Schoolchildren in Kenya take the fight against polio into their communities

As Kenya steps up immunization campaigns after a polio outbreak, students help spread the message. Download this video

By Pieter Desloovere

NAIROBI, Kenya, 24 December 2013 – In a nationwide campaign, more than 8 million children in Kenya were vaccinated against polio in November. For this, some of them have their fellow students to thank.

Since May 2013, Kenya has reported 14 polio cases. To contain the outbreak, several immunization campaigns have been conducted across the country. As part of the outreach effort and to help ensure that every child is vaccinated, schoolchildren and teachers have been enlisted to support messaging at the local level, because they come from the area, interact freely in households, and can help identify missed children.

“Our school is one of the schools that was chosen to do the campaign against polio, and actually we sensitize the children on the importance of polio,” says Irene Mosi, head teacher at Ayany Primary School in the Kibera district of Nairobi.

“The teacher asked me to get a form and to get 10 children,” says Kelvin Makau, a student at Uhuru Gardens Primary School in Nairobi. “She told me that I must return the form when I finish with the 10 children, and they must be under five years. All the 10 children are vaccinated.”

A total of 1,900 students from 14 schools in Nairobi were engaged in the exercise. With great enthusiasm and dedication, they reached out to 19,000 children under age 5 in their neighbourhoods.

“My daughter learned about polio in school and then came to teach me about the disease,” says Mariam Ismail about her daughter Yasmin. “She taught me that all young children must be vaccinated to avoid disability or death. I would like to tell other parents out there that they should listen to the doctors and take their children for polio vaccination.”

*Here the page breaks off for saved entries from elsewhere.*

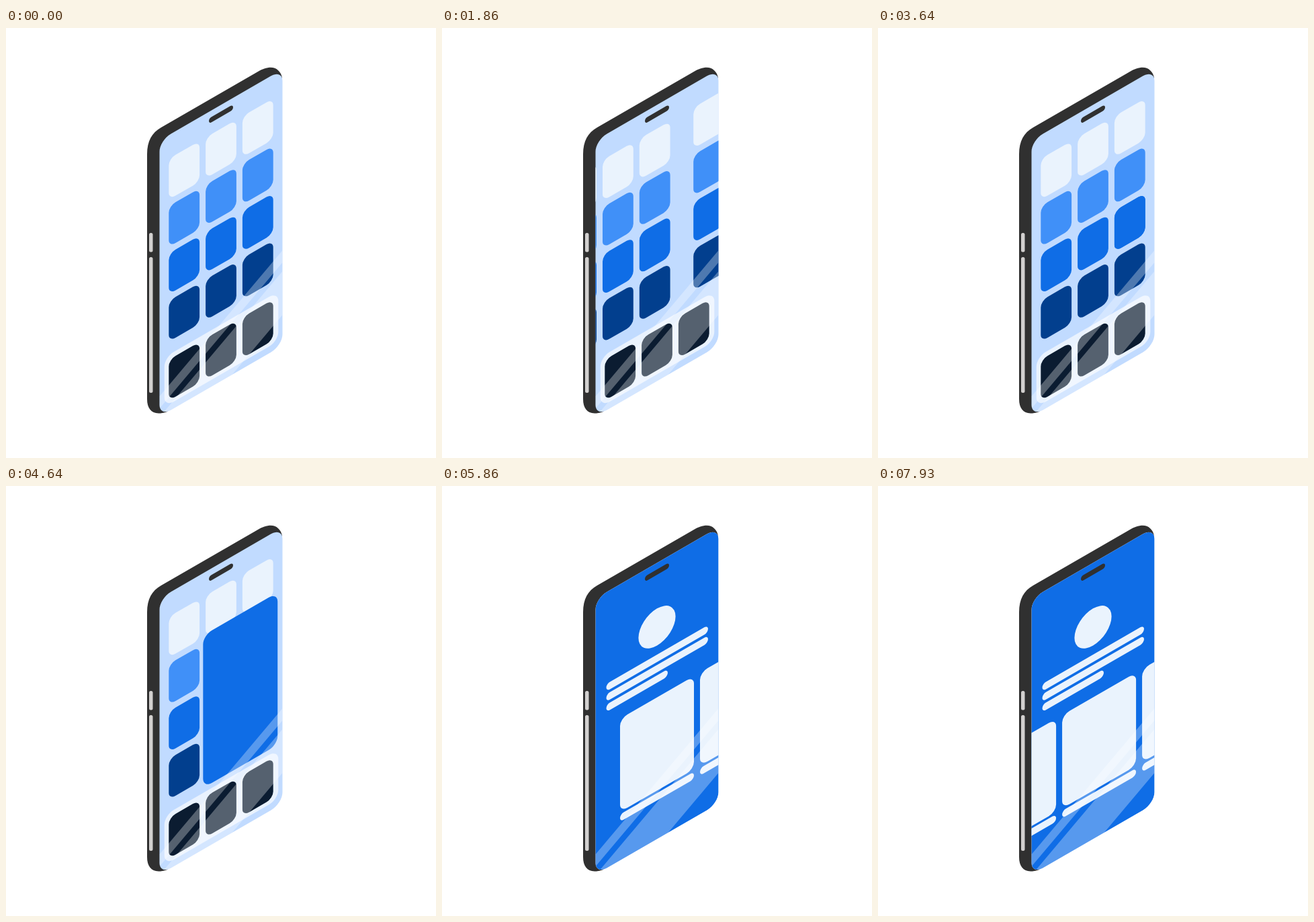
Write an HTML page with a canvas that moves like this. It is 640 px wide and 640 px high and loops after 8 s.

```html
<!DOCTYPE html>
<html lang="en">
<head>
<meta charset="utf-8">
<title>Phone</title>
<style>
  html, body { margin: 0; width: 100%; height: 100%; overflow: hidden; background: #fff; }
  canvas { display: block; width: 640px; height: 640px; }
</style>
</head>
<body>
<canvas id="stage" width="640" height="640"></canvas>
<script>
const ctx = document.getElementById('stage').getContext('2d');
const LOOP = 8000, TICKS = 112;
const SKEW = Math.tan(Math.PI / 6), LEFT = 228.5;
const PALE = '#eaf3fd', BLUE = '#0f6de6', DARK = '#303030';
const ROWS = [PALE, '#4090f8', BLUE, '#023f8e'];
const SCREEN = { x: 0, y: 167.2, w: 183, h: 411.1, r: 17 };
const ICON = { x: 13.8, y: 202.6, w: 45.8, h: 60.7, r: 10 };
const COL = 54.8, ROW = 70.45, PAGE = 190, CARD_STEP = 119;

const clamp = v => Math.min(1, Math.max(0, v));
const mix = (a, b, p) => a + (b - a) * p;

// Cubic Bezier easing with handles (x1, 0) and (x2, 1)
function ease(t, x1, x2) {
  if (t <= 0) return 0;
  if (t >= 1) return 1;
  let lo = 0, hi = 1;
  for (let i = 0; i < 24; i++) {
    const s = (lo + hi) / 2, q = 1 - s;
    if (3 * x1 * s * q * q + 3 * x2 * s * s * q + s * s * s < t) lo = s; else hi = s;
  }
  return lo * lo * (3 - 2 * lo);
}

const flat = () => ctx.setTransform(1, 0, 0, 1, 0, 0);
const onScreen = () => ctx.setTransform(1, -SKEW, 0, 1, LEFT, 0);

function rect(x, y, w, h, r, color) {
  ctx.fillStyle = color;
  ctx.beginPath();
  ctx.roundRect(x, y, w, h, r);
  ctx.fill();
}

// Fully rounded bar centred on height y
const bar = (x, y, w, h, color) => rect(x, y - h / 2, w, h, h / 2, color);

function icon(col, top, color, shift = 0) {
  rect(ICON.x + col * COL + shift, top, ICON.w, ICON.h, ICON.r, color);
}

function drawBody() {
  flat();
  ctx.fillStyle = DARK;
  ctx.fill(new Path2D('M210 552V188C210 168 217 156 231 148L374 65.4' +
    'C386 58.5 398 56 405 63C409 67 411 71 411 77L400 300L240 571' +
    'C234 573 231 573.5 227 573.5C216 573 210 566 210 552Z'));
  rect(213, 305, 5.5, 28.5, 2.5, '#d2d0cf');
  rect(213, 341, 5.5, 202, 2.5, '#d2d0cf');
}

function drawHome(tick) {
  const slide = PAGE * ease((tick - 16) / 18, .75, .25);
  for (const page of [-1, 0]) {
    ROWS.forEach((color, row) => {
      for (let col = 0; col < 3; col++) icon(col, ICON.y + row * ROW, color, slide + page * PAGE);
    });
  }
  rect(7.3, 494.3, 169.5, 74, 14, '#e9f2fe');
  for (let col = 0; col < 3; col++) icon(col, 501.7, '#0b1c31');
}

function drawPanel(tick) {
  const p = ease((tick - 49.8) / 26.2, .8, .33);
  if (p <= 0) return;
  const from = { ...ICON, x: ICON.x + 2 * COL, y: ICON.y + 2 * ROW };
  const [x, y, w, h, r] = ['x', 'y', 'w', 'h', 'r'].map(k => mix(from[k], SCREEN[k], p));
  rect(x, y, w, h, r, BLUE);
}

// Each item fades in and rises, a little after the one before it
function reveal(tick, order, draw) {
  const p = clamp((tick - 68 - order * 1.15) / 8);
  if (p <= 0) return;
  ctx.save();
  ctx.globalAlpha = p;
  ctx.translate(0, 35 * (1 - p) ** 2);
  draw();
  ctx.restore();
}

function drawContent(tick) {
  reveal(tick, 0, () => {
    ctx.fillStyle = PALE;
    ctx.beginPath();
    ctx.arc(91.5, 262.8, 27.6, 0, 2 * Math.PI);
    ctx.fill();
  });
  [151.5, 151.5, 91.5].forEach((width, i) =>
    reveal(tick, 1 + i, () => bar(16, 309.3 + i * 15.4, width, 11, PALE)));

  const slide = CARD_STEP * ease((tick - 99.57) / 16, .75, .25);
  for (let i = 0; i < 3; i++) {
    reveal(tick, i ? 5 : 4, () => {
      const x = 36.5 + i * CARD_STEP - slide;
      rect(x, 367.4, 110, 138.8, 11, PALE);
      bar(x, 515.3, 110, 11, PALE);
    });
  }
}

function drawGlare() {
  const drop = 1.187 * 183;
  flat();
  ctx.fillStyle = 'rgba(255,255,255,.3)';
  for (const [top, bottom] of [[331, 349], [362, 427]]) {
    ctx.beginPath();
    ctx.moveTo(411.5, top);
    ctx.lineTo(411.5, bottom);
    ctx.lineTo(LEFT, bottom + drop);
    ctx.lineTo(LEFT, top + drop);
    ctx.fill();
  }
}

function render(tick) {
  flat();
  ctx.fillStyle = '#fff';
  ctx.fillRect(0, 0, 640, 640);
  drawBody();

  ctx.save();
  onScreen();
  rect(SCREEN.x, SCREEN.y, SCREEN.w, SCREEN.h, SCREEN.r, '#c1dbff');
  ctx.clip();
  drawHome(tick);
  drawPanel(tick);
  drawContent(tick);
  bar(73.5, 181, 36, 8, DARK);
  drawGlare();
  ctx.restore();
}

const start = performance.now();
function loop() {
  const time = (performance.now() - start) % LOOP;
  render(Math.floor(time / LOOP * TICKS));
  requestAnimationFrame(loop);
}
loop();
</script>
</body>
</html>
```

To further contain the polio outbreak, another nationwide polio vaccination campaign was planned from 14 to 18 December, targeting more than 8 million children under age of 5.